Two days on, and I’m still not feeling great.
My eyes are swollen and red, I’m wheezing and coughing, and I would be lost without my nasal spray/ allergy eye drops/ Ventolin inhaler combo. I’m tired, knocked about, and feel in need of a good bloody sleep.
All of this because of pollen.
Humble, tiny, microscopic pollen.
As you have no doubt read, Melbourne has been through some pretty hectic weather.
On Monday evening, we experienced a rare and catastrophic chain of naturally-occuring 'weather events'. Searing 38 degree heat and extreme pollen levels sat heavy during the day, and as the afternoon headed towards evening, dark clouds moved overhead.
Us hayfever sufferers rejoiced at the idea of a cool change. Little did we know that the swirling storm winds were picking up the pollen and creating, essentially, a hayfever torture chamber.
As the sun set, residents across the city begun to experience tightness in the chest, wheezing, and other asthma symptoms. They're calling it, 'Thunderstorm Asthma'.
Robin Auld from Asthma Victoria spoke to the ABC, and says the condition was caused by the change in the size of pollen particles.
"What we understand is the heavy rain causes the rye grass pollen to absorb moisture and they then burst and become much smaller," he said.
"And those smaller particles can be dispersed very easily by wind over quite a distance. It's those smaller particles that can then get in through the nose, into the small bronchial tubes in the lungs and that's what causes the allergic reaction."

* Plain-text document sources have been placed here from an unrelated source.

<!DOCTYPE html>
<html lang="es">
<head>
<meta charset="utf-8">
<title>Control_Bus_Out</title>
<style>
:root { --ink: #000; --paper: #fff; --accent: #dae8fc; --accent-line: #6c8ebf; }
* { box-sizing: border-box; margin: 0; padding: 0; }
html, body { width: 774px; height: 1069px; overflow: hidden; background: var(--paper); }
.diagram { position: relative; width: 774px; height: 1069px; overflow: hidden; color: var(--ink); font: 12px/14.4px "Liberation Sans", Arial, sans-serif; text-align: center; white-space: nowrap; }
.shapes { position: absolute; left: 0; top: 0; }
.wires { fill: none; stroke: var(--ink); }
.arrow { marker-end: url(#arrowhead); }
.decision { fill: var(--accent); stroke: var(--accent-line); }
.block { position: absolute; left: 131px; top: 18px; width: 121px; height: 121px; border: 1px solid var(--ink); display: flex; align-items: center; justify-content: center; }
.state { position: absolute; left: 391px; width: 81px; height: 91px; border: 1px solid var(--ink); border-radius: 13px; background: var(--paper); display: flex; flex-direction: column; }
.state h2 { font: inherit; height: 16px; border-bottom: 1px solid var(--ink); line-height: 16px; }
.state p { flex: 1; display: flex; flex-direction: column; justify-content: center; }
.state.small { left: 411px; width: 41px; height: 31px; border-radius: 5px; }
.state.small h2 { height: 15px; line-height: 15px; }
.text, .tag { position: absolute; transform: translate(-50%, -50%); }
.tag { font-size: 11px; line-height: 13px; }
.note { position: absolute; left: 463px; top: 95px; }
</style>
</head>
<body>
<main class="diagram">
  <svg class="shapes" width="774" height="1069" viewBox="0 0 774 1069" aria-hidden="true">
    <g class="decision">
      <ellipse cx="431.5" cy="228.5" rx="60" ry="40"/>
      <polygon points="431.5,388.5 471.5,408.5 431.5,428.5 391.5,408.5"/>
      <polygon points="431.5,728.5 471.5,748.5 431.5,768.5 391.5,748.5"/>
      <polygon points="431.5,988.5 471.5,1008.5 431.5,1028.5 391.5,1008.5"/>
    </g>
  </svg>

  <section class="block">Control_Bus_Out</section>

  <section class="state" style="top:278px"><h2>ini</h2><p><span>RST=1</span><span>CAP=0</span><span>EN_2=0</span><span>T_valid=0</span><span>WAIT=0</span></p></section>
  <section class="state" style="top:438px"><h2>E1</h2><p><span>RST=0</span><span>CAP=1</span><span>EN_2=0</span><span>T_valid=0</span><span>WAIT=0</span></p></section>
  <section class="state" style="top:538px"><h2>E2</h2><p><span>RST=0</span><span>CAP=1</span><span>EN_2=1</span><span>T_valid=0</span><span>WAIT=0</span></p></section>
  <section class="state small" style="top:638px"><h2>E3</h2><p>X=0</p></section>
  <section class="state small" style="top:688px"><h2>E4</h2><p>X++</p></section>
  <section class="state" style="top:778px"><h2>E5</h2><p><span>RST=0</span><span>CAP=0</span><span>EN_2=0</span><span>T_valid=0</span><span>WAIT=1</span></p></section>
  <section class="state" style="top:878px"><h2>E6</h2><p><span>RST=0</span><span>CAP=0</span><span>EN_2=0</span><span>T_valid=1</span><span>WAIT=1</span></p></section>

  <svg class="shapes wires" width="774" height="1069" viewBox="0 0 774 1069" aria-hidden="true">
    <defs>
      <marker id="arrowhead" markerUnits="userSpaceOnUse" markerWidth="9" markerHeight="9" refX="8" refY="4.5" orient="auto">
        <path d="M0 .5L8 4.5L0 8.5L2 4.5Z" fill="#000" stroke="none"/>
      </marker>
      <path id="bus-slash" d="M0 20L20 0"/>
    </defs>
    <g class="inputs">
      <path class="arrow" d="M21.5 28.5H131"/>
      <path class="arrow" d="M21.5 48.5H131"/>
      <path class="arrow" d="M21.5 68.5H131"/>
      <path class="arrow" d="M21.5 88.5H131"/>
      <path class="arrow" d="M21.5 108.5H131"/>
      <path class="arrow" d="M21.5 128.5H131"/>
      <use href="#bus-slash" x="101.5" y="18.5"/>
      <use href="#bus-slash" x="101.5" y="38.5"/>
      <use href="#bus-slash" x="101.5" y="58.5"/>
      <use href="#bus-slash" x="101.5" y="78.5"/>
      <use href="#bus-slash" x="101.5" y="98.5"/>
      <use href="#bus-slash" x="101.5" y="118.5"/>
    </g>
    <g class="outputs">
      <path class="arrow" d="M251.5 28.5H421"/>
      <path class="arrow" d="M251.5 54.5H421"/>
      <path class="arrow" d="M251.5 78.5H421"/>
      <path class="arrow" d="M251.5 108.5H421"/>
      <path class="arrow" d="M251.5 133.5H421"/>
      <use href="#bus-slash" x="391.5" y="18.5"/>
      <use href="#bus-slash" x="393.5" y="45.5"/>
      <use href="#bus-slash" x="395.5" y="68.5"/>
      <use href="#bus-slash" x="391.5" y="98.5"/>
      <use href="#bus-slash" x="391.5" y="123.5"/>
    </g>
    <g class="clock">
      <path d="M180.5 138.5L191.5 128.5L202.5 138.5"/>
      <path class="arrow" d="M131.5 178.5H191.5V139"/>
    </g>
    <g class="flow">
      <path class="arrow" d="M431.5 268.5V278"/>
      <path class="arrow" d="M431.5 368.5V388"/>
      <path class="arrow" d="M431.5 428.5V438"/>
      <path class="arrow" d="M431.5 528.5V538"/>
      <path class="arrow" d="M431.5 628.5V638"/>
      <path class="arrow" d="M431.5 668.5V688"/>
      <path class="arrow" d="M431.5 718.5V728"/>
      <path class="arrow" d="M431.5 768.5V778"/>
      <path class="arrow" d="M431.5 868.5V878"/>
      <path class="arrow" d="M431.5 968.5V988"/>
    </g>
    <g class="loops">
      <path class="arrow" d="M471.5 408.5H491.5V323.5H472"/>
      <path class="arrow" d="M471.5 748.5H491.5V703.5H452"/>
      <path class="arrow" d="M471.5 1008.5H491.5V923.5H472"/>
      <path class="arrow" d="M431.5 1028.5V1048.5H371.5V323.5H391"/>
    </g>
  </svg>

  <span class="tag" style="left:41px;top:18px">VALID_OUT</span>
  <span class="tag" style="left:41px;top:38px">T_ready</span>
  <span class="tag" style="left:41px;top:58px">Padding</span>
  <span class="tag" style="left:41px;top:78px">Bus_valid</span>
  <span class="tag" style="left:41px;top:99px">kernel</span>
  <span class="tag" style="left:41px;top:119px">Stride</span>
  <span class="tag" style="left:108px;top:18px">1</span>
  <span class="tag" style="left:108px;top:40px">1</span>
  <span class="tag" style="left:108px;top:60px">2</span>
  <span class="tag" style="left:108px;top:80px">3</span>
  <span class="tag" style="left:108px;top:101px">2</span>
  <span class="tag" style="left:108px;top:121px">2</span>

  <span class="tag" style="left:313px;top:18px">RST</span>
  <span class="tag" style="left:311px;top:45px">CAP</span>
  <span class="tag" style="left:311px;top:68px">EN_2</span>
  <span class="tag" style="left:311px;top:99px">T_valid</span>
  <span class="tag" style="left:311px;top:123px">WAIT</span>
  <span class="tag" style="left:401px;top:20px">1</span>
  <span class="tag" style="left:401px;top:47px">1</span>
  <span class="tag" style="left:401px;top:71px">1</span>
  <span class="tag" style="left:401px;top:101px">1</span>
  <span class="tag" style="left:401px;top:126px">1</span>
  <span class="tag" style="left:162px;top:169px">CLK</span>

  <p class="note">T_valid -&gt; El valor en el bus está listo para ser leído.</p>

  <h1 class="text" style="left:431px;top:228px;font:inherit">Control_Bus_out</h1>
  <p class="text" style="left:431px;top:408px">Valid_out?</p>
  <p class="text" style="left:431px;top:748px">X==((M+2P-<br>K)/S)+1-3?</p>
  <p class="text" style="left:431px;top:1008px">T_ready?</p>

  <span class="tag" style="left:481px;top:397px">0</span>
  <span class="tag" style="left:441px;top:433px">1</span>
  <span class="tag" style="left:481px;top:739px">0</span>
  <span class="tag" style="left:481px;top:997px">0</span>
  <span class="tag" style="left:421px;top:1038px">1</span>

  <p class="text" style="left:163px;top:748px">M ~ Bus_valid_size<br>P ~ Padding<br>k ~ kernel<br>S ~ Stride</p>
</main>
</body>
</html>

Normally, the rye grass pollen is much larger and gets trapped in the nose hairs, whereas on Monday they were sucked straight into the throat and lungs.